▸ **INPUT**
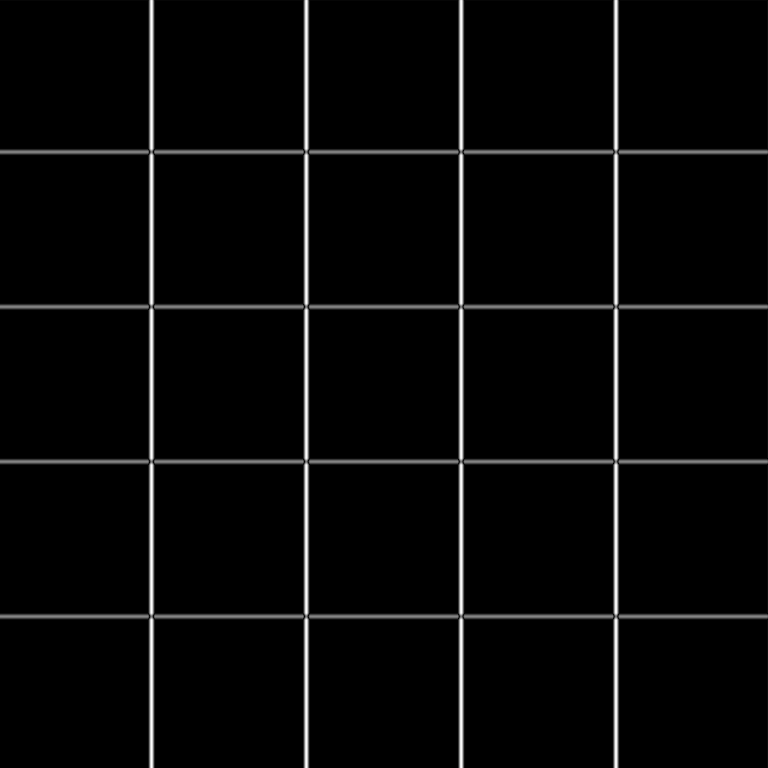
A WebGL 2 fragment shader for this pattern:

```glsl
#version 300 es
precision highp float;
// Soft-edged wire grid on black: five cells across and down.
// White vertical and grey horizontal lines come from the distance to the
// nearest cell border; their absolute difference darkens the crossings.

#define CELL_SIZE 0.2016
#define GRID_CENTRE vec2(0.4997, 0.4997)
#define LINE_REACH 0.005
#define VERTICAL_LEVEL 1.0
#define HORIZONTAL_LEVEL 0.52

uniform vec2 u_resolution;
out vec4 fragColor;

// Distance on each axis to the nearest border, with a cell at the centre.
vec2 borderDistance(vec2 p) {
  vec2 cell = fract((p - GRID_CENTRE) / CELL_SIZE + 0.5);
  return min(cell, 1.0 - cell) * CELL_SIZE;
}

// Bright core fading smoothly to nothing at the line's reach.
vec2 softLine(vec2 dist, vec2 pixel) {
  vec2 reach = max(vec2(LINE_REACH), pixel);
  return 1.0 - smoothstep(vec2(0.0), reach, dist);
}

void main() {
  vec2 uv = gl_FragCoord.xy / u_resolution;
  vec2 line = softLine(borderDistance(uv), 1.0 / u_resolution);

  // Line x is the vertical set, line y the horizontal set.
  float vertical = line.x * VERTICAL_LEVEL;
  float horizontal = line.y * HORIZONTAL_LEVEL;

  fragColor = vec4(vec3(abs(vertical - horizontal)), 1.0);
}
```
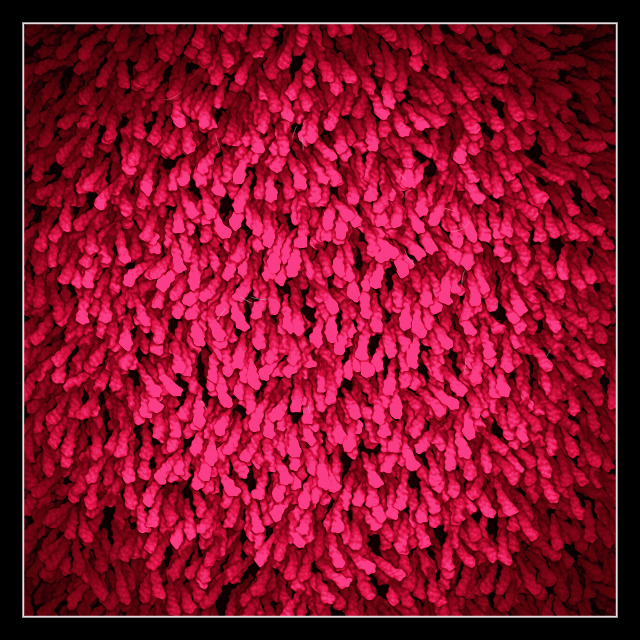
Reproduce this texture procedurally as a WebGL 1 fragment shader.

```glsl
precision highp float;
uniform vec2 u_resolution;

vec2 hash(vec2 p) {
  return fract(sin(vec2(dot(p, vec2(127.1, 311.7)), dot(p, vec2(269.5, 183.3)))) * 43758.5);
}

// Distance to the nearest scattered point, used for woolly fuzz
float cellular(vec2 p) {
  float nearest = 1.0;
  for (int j = -1; j <= 1; j++) {
    for (int i = -1; i <= 1; i++) {
      vec2 cell = floor(p) + vec2(float(i), float(j));
      nearest = min(nearest, length(cell + hash(cell) - p));
    }
  }
  return nearest;
}

// Lean of the pile away from straight down, fanning out from the top
float pileLean(vec2 p) {
  float fan = (p.x - 0.42) * (0.9 + 1.9 * smoothstep(0.6, 1.0, p.y));
  return fan + 0.22 * sin(p.x * 19.0 + 4.0 * sin(p.y * 11.0)) + 0.15 * sin(p.y * 27.0 - p.x * 13.0);
}

// Brightness of overlapping yarn tufts, painted from the deepest layer up
float pile(vec2 p) {
  const float spacing = 0.045;
  float shade = 0.06;
  for (int layer = 0; layer < 6; layer++) {
    float level = float(layer);
    vec2 shift = level * vec2(0.37, 0.61);
    vec2 home = floor(p / spacing + shift);
    for (int j = -1; j <= 1; j++) {
      for (int i = -1; i <= 1; i++) {
        vec2 cell = home + vec2(float(i), float(j));
        vec2 seed = hash(cell + level * 17.3);
        vec2 look = hash(cell + level * 31.7 + 5.0);
        vec2 center = (cell + seed - shift) * spacing;
        float lean = pileLean(center) + (fract(look.x * 7.0 + seed.y) - 0.5) * 1.1;
        vec2 tip = vec2(sin(lean), -cos(lean));
        vec2 offset = p - center;
        float along = dot(offset, tip);
        float across = offset.x * tip.y - offset.y * tip.x + (look.y - 0.5) * 12.0 * along * along;

        // Tapered capsule: thin root, plump tip
        float halfLength = mix(0.017, 0.027, look.x);
        float grow = clamp(along / halfLength * 0.5 + 0.5, 0.0, 1.0);
        float radius = mix(0.004, 0.0102, grow);
        float dist = length(vec2(across, along - clamp(along, -halfLength, halfLength))) - radius;

        float side = across / radius;
        float rounded = sqrt(max(0.0, 1.0 - side * side));
        float twist = sin(along * 640.0 + across * 330.0 + look.x * 6.0);
        float tone = mix(0.55, 1.0, level / 5.0) * (0.8 + 0.35 * look.y) * mix(0.5, 1.06, grow);
        tone *= 0.62 + 0.38 * rounded + 0.07 * twist * (0.4 + seed.x);
        shade *= 1.0 - 0.35 * (1.0 - smoothstep(0.0, 0.006, dist));
        shade = mix(shade, tone, 1.0 - smoothstep(-0.0013, 0.0013, dist));
      }
    }
  }
  return shade;
}

// Fine pale curved fibres lying on the pile
float strayHairs(vec2 p) {
  float cover = 0.0;
  for (int i = 0; i < 16; i++) {
    vec2 seed = hash(vec2(float(i), 3.7));
    vec2 look = hash(vec2(float(i), 9.1));
    float angle = look.x * 6.28;
    vec2 d = p - mix(vec2(0.12), vec2(0.88), seed);
    float along = dot(d, vec2(cos(angle), sin(angle)));
    float across = dot(d, vec2(-sin(angle), cos(angle))) + (look.y - 0.5) * 40.0 * along * along;
    float span = 0.006 + 0.014 * look.y;
    float fade = 1.0 - smoothstep(span * 0.6, span, abs(along));
    cover = max(cover, fade * (1.0 - smoothstep(0.0003, 0.0014, abs(across))));
  }
  return cover;
}

vec3 yarnColor(float v) {
  vec3 color = mix(vec3(0.03, 0.0, 0.005), vec3(0.34, 0.01, 0.04), smoothstep(0.0, 0.25, v));
  color = mix(color, vec3(0.58, 0.02, 0.12), clamp(v * 4.0 - 1.0, 0.0, 1.0));
  color = mix(color, vec3(0.87, 0.07, 0.27), clamp(v * 4.0 - 2.0, 0.0, 1.0));
  return mix(color, vec3(0.98, 0.23, 0.52), clamp(v * 4.0 - 3.0, 0.0, 1.0));
}

void main() {
  vec2 uv = gl_FragCoord.xy / u_resolution;

  // Ragged yarn outlines
  vec2 wobble = sin(uv.yx * 210.0 + 3.0 * sin(uv * 93.0)) + 0.6 * sin(uv.yx * 530.0 + uv * 170.0);
  float fuzz = cellular(uv * 170.0);
  float shade = pile(uv + 0.0013 * wobble) * 1.2;
  shade *= 1.12 - 0.28 * fuzz + 0.06 * sin(uv.x * 37.0 + 3.0 * sin(uv.y * 29.0));

  // Bright middle falling off to dark corners
  float light = 1.1 - smoothstep(0.15, 0.75, length(uv - vec2(0.5, 0.47)));
  vec3 color = yarnColor(shade * light);
  color = mix(color, vec3(0.83, 0.7, 0.76), 0.4 * light * strayHairs(uv));

  // Black border with a thin white line
  float edge = max(abs(uv.x - 0.5), abs(uv.y - 0.5));
  color *= 1.0 - smoothstep(0.462, 0.464, edge);
  float line = 1.0 - smoothstep(0.0008, 0.0022, abs(edge - 0.4635));
  gl_FragColor = vec4(mix(color, vec3(0.9, 0.87, 0.88), line), 1.0);
}
```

▸ **THE TASK**
Wherever a line in the entries holds "return", copy that line.

▸ **SOLUTION FOR THIS PROBLEM**
  return min(cell, 1.0 - cell) * CELL_SIZE;
  return 1.0 - smoothstep(vec2(0.0), reach, dist);
  return fract(sin(vec2(dot(p, vec2(127.1, 311.7)), dot(p, vec2(269.5, 183.3)))) * 43758.5);
  return nearest;
  return fan + 0.22 * sin(p.x * 19.0 + 4.0 * sin(p.y * 11.0)) + 0.15 * sin(p.y * 27.0 - p.x * 13.0);
  return shade;
  return cover;
  return mix(color, vec3(0.98, 0.23, 0.52), clamp(v * 4.0 - 3.0, 0.0, 1.0));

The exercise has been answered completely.